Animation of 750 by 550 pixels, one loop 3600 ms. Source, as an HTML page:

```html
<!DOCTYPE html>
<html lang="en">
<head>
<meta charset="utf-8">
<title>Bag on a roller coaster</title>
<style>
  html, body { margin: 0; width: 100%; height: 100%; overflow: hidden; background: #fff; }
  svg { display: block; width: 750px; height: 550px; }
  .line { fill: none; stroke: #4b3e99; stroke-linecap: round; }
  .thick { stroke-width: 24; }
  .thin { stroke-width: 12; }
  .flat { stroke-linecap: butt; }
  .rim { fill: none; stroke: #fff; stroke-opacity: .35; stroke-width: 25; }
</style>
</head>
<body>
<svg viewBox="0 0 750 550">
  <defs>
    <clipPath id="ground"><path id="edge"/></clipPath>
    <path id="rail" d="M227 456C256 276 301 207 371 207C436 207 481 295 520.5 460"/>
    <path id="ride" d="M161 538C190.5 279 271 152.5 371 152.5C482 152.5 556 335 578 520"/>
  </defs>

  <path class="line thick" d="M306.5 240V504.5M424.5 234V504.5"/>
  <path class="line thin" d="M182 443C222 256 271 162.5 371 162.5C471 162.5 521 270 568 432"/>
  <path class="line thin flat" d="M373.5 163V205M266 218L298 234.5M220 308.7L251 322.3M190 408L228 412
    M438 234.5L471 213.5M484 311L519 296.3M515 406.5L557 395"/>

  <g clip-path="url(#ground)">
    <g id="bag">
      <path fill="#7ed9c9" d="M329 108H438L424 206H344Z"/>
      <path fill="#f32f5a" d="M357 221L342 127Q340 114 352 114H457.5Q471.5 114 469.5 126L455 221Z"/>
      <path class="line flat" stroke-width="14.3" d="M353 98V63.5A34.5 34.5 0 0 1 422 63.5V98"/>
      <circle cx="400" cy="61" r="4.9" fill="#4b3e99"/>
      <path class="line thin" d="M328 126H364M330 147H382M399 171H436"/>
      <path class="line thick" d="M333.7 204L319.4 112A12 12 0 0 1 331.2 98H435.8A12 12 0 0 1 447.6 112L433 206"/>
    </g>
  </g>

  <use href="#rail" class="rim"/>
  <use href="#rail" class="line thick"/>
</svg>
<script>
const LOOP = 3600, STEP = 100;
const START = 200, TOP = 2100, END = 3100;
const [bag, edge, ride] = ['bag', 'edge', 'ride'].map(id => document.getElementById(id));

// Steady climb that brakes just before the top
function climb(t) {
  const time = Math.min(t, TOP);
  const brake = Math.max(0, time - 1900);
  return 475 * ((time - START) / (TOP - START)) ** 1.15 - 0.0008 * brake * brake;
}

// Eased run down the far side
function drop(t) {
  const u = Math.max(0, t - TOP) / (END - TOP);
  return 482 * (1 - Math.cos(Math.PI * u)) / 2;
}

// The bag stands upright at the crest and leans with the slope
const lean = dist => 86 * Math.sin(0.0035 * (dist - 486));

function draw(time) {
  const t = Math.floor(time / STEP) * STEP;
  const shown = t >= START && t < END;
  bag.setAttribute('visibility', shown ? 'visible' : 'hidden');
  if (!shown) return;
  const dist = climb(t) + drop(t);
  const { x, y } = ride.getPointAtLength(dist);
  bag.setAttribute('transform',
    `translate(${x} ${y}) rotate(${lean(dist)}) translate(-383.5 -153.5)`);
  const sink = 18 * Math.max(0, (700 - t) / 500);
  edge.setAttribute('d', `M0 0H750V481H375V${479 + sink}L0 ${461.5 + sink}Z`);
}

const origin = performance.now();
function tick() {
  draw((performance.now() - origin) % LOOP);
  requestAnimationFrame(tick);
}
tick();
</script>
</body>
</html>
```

REQUIRED ACTION: Please give the number of lines in the data above where the word "Math" appears, and nothing besides.

ANSWER: 7